YOUR TASK:
The answer must be one number: the count of lines in the data below that include "pants".

Pictures paired with source code:
★ ★ ★
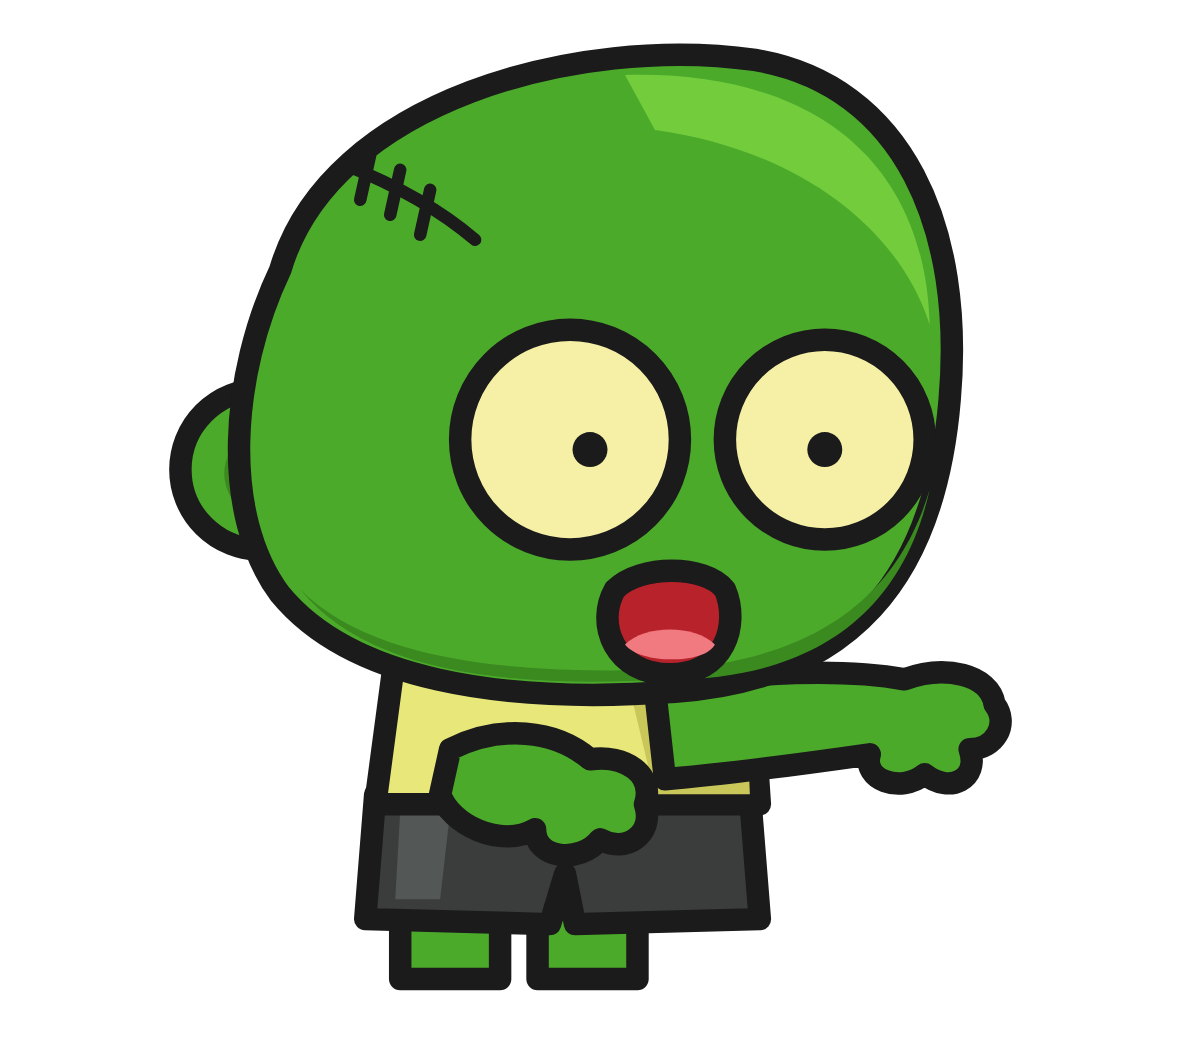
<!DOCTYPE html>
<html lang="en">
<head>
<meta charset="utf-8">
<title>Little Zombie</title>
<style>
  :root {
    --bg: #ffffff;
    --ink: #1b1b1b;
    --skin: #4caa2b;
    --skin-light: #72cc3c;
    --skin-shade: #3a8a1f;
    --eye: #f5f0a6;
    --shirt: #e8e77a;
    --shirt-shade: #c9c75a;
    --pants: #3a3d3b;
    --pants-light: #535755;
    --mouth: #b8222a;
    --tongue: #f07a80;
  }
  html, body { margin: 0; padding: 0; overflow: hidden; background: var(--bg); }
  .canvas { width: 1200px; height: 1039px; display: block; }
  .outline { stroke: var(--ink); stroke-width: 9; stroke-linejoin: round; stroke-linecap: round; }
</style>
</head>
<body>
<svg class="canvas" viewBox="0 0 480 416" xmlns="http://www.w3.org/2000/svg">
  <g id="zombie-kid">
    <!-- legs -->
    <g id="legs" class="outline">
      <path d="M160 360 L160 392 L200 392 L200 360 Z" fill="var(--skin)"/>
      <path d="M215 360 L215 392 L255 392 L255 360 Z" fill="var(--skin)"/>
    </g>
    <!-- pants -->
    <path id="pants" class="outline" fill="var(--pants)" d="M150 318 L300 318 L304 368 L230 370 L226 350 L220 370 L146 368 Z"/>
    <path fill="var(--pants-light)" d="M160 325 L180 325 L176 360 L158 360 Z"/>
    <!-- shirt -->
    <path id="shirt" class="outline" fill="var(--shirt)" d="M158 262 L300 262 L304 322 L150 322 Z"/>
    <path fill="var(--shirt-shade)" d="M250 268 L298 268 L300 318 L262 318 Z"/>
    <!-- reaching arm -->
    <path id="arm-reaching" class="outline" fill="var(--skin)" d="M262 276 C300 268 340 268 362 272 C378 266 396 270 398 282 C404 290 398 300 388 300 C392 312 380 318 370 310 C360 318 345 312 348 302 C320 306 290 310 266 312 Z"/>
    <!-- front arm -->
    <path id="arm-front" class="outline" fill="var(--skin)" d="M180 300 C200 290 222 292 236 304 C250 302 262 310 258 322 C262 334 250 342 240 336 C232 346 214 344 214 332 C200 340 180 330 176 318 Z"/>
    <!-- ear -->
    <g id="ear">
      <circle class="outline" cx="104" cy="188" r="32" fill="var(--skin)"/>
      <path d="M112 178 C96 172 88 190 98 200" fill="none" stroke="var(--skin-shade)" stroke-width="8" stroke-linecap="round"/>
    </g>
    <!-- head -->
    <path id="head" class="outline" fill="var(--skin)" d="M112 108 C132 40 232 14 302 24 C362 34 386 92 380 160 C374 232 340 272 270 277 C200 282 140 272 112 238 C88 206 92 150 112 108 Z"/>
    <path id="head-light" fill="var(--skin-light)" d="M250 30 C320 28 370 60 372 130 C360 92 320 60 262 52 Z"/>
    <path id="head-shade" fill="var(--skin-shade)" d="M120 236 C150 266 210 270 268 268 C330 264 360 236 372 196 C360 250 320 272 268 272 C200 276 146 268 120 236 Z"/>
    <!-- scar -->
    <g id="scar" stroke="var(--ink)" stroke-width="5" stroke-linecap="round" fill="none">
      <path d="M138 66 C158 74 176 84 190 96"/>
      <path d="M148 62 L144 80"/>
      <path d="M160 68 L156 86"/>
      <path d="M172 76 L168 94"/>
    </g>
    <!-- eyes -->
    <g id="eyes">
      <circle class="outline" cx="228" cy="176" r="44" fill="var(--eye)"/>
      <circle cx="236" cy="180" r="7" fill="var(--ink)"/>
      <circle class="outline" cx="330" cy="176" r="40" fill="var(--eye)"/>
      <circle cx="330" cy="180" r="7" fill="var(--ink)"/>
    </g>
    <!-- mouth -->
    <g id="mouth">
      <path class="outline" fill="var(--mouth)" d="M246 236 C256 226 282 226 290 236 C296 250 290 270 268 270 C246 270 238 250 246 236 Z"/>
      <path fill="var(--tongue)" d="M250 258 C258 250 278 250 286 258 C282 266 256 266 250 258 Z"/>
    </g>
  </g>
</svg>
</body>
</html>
★ ★ ★
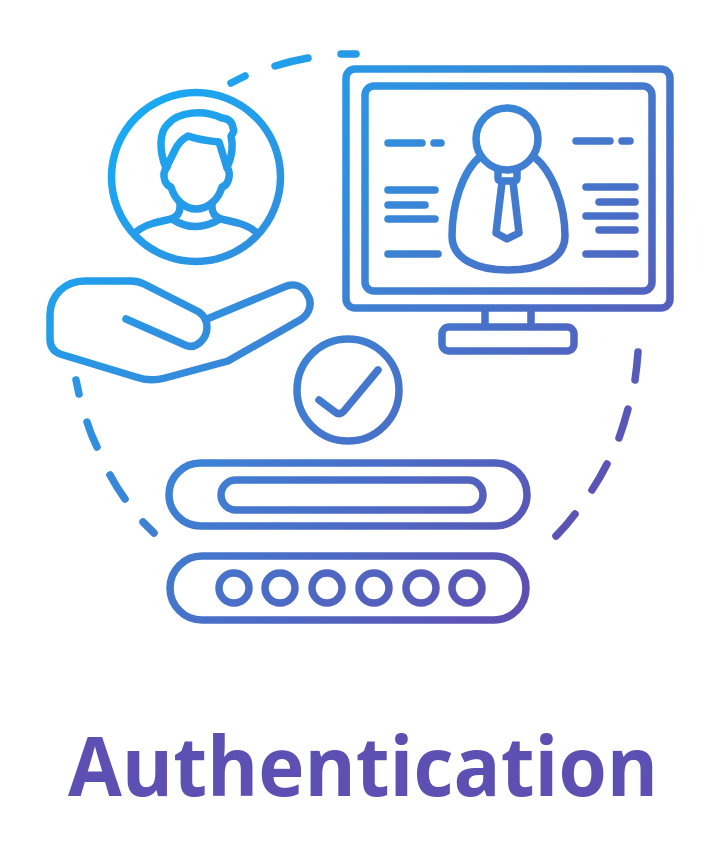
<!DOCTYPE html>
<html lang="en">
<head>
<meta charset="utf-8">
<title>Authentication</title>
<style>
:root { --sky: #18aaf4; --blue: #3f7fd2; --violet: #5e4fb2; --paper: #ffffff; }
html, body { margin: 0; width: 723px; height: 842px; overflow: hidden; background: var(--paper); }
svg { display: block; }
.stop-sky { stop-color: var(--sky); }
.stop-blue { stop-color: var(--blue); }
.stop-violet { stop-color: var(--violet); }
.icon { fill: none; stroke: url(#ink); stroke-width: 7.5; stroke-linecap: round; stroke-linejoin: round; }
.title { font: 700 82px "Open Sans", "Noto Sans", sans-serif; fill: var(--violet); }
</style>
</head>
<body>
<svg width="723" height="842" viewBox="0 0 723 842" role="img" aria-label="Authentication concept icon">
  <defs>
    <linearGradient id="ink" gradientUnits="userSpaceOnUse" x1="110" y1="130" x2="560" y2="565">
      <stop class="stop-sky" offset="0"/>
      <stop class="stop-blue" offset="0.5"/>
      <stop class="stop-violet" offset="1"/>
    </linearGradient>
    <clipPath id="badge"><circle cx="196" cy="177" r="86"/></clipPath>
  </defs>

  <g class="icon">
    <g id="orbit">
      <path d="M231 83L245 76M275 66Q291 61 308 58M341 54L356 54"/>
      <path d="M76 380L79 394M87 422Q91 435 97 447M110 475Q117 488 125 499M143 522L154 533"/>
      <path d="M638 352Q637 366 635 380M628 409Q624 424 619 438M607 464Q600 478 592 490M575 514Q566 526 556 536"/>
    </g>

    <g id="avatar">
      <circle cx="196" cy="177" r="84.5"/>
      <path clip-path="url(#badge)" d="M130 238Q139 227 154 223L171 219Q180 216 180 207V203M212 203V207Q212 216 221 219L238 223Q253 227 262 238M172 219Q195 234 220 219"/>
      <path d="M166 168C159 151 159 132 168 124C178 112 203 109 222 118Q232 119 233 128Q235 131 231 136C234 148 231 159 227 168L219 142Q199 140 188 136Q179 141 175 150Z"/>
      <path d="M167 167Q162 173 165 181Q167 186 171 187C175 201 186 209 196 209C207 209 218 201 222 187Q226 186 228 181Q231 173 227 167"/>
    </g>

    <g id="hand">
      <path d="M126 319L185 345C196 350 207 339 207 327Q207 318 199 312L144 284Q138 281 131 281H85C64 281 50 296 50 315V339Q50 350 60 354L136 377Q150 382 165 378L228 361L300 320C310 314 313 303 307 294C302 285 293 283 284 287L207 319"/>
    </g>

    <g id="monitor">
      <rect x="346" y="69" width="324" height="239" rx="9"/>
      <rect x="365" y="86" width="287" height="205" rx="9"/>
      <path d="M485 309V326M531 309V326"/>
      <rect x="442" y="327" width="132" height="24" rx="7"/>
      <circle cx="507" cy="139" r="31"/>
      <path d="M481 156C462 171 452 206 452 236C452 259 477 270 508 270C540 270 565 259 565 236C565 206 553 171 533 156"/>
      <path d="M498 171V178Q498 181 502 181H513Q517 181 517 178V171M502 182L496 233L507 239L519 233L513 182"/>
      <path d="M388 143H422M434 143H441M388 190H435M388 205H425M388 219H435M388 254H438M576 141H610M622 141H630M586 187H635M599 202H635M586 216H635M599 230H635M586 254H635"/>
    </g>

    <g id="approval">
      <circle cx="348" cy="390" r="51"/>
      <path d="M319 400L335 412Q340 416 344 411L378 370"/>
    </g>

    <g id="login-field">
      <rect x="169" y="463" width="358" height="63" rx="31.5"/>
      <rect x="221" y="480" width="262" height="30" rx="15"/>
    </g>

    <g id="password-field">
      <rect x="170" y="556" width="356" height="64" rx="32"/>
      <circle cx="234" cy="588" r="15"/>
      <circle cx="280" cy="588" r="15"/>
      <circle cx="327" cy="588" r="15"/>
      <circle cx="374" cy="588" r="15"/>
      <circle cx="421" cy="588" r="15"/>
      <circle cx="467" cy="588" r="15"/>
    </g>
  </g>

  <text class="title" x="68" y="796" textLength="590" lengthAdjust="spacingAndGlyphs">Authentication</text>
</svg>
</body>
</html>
★ ★ ★
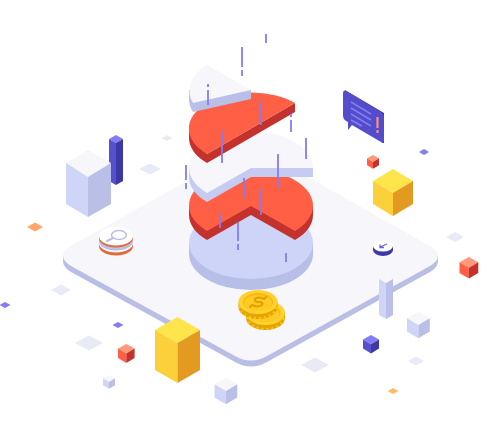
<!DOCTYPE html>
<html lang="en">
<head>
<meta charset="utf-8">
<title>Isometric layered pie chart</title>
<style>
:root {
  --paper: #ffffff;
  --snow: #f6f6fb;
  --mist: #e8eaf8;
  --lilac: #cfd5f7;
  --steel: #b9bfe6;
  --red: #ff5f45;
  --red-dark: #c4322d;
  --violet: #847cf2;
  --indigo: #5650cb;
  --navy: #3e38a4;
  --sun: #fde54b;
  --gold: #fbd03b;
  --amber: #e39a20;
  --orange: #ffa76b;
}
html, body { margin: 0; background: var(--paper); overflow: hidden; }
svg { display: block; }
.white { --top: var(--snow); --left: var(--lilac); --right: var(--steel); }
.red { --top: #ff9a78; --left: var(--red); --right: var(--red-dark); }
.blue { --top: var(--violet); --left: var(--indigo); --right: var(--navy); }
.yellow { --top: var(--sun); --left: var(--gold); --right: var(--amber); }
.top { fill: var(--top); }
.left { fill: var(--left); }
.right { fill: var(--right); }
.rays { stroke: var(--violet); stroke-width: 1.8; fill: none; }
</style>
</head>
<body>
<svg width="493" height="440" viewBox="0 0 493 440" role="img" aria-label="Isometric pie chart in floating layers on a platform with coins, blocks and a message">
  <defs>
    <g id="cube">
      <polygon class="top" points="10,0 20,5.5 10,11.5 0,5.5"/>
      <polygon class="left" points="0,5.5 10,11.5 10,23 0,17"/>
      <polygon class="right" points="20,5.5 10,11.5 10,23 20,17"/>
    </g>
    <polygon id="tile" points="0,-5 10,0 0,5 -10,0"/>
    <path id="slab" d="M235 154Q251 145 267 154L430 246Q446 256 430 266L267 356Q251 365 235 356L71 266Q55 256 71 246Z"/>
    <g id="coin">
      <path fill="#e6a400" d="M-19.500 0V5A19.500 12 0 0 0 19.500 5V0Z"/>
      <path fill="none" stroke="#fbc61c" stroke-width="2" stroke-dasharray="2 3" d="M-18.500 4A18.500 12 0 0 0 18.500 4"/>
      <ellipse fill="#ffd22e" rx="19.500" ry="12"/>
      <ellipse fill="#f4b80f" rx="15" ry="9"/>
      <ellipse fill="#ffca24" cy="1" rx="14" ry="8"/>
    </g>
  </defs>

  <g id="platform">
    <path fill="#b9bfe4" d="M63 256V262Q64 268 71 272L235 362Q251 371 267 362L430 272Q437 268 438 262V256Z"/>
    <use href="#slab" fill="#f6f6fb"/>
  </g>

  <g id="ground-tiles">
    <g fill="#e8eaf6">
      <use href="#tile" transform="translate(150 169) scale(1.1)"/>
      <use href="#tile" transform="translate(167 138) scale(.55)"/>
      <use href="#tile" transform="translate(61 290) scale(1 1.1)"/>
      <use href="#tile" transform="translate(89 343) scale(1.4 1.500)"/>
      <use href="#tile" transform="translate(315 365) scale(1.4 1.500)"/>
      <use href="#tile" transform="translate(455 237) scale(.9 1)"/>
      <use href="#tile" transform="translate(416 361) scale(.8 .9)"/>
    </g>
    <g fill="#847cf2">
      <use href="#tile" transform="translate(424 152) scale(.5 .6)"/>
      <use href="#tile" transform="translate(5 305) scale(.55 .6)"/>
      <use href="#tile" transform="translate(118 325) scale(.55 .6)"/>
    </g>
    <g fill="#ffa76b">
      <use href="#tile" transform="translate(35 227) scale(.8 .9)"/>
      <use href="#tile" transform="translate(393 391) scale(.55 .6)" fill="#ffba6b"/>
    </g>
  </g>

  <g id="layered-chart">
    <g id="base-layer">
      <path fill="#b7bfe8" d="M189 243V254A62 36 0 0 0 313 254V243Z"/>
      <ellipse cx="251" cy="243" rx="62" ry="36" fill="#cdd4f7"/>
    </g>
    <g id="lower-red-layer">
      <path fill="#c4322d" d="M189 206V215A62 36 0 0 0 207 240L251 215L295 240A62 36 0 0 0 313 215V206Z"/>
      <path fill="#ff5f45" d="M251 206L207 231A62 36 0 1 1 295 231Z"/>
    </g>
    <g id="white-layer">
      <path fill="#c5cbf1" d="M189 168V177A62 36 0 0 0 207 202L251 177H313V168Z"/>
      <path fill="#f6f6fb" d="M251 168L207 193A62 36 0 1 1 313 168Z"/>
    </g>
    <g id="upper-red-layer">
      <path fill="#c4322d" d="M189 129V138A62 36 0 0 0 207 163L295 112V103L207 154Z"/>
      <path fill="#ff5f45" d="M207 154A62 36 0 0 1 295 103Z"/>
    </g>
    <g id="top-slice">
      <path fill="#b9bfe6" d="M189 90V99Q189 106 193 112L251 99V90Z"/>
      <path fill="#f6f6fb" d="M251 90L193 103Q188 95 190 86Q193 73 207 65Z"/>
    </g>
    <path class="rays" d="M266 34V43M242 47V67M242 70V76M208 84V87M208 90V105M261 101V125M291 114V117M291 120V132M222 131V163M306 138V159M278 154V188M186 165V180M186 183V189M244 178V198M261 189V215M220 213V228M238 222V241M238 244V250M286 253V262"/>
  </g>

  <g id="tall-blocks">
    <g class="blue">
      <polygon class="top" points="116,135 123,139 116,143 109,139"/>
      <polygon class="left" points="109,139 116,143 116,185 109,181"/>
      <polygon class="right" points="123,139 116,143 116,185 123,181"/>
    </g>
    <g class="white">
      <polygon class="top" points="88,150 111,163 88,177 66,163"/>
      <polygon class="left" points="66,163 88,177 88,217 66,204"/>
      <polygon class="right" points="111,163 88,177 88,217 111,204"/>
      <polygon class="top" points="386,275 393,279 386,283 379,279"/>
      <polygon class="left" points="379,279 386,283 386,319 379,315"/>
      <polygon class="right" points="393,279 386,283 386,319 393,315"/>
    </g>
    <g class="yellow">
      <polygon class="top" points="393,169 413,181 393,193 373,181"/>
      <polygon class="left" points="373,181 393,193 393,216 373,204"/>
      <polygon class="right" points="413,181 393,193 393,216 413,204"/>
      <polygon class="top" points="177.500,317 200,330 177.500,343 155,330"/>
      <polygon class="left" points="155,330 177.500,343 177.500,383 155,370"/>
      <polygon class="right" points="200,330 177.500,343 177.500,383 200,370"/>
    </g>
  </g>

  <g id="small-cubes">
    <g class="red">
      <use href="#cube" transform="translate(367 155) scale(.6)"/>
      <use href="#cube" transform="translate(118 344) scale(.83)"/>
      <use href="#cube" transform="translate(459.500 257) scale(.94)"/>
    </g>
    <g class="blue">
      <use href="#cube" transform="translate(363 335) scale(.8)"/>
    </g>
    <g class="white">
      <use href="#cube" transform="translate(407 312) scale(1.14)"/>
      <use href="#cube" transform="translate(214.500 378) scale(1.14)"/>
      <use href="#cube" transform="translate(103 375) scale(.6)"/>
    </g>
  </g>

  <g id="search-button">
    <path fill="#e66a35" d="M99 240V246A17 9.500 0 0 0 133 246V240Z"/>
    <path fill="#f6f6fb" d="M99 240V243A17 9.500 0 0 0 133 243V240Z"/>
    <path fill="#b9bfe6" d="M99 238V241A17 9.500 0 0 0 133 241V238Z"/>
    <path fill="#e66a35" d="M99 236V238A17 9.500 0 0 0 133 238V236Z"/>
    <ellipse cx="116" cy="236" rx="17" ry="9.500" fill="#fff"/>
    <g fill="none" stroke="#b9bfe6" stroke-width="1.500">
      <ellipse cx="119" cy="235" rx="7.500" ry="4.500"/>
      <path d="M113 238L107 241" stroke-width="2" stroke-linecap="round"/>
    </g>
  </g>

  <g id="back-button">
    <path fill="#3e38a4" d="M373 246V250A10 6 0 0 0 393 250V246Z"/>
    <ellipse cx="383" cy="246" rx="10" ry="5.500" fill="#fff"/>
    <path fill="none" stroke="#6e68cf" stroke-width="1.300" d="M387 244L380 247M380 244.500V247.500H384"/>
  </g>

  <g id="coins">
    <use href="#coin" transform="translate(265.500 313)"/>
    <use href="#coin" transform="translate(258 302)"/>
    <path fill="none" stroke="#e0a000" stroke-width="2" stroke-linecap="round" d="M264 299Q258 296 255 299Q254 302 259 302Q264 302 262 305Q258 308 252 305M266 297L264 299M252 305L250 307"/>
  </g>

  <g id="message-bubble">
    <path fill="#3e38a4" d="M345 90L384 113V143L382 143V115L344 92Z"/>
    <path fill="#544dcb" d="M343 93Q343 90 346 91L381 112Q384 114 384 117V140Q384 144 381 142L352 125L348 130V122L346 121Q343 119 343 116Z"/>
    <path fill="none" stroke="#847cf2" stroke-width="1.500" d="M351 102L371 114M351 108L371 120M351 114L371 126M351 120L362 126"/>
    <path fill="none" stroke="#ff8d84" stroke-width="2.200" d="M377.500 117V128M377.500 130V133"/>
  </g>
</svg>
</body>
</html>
★ ★ ★
SOLUTION TO THIS EXERCISE:
5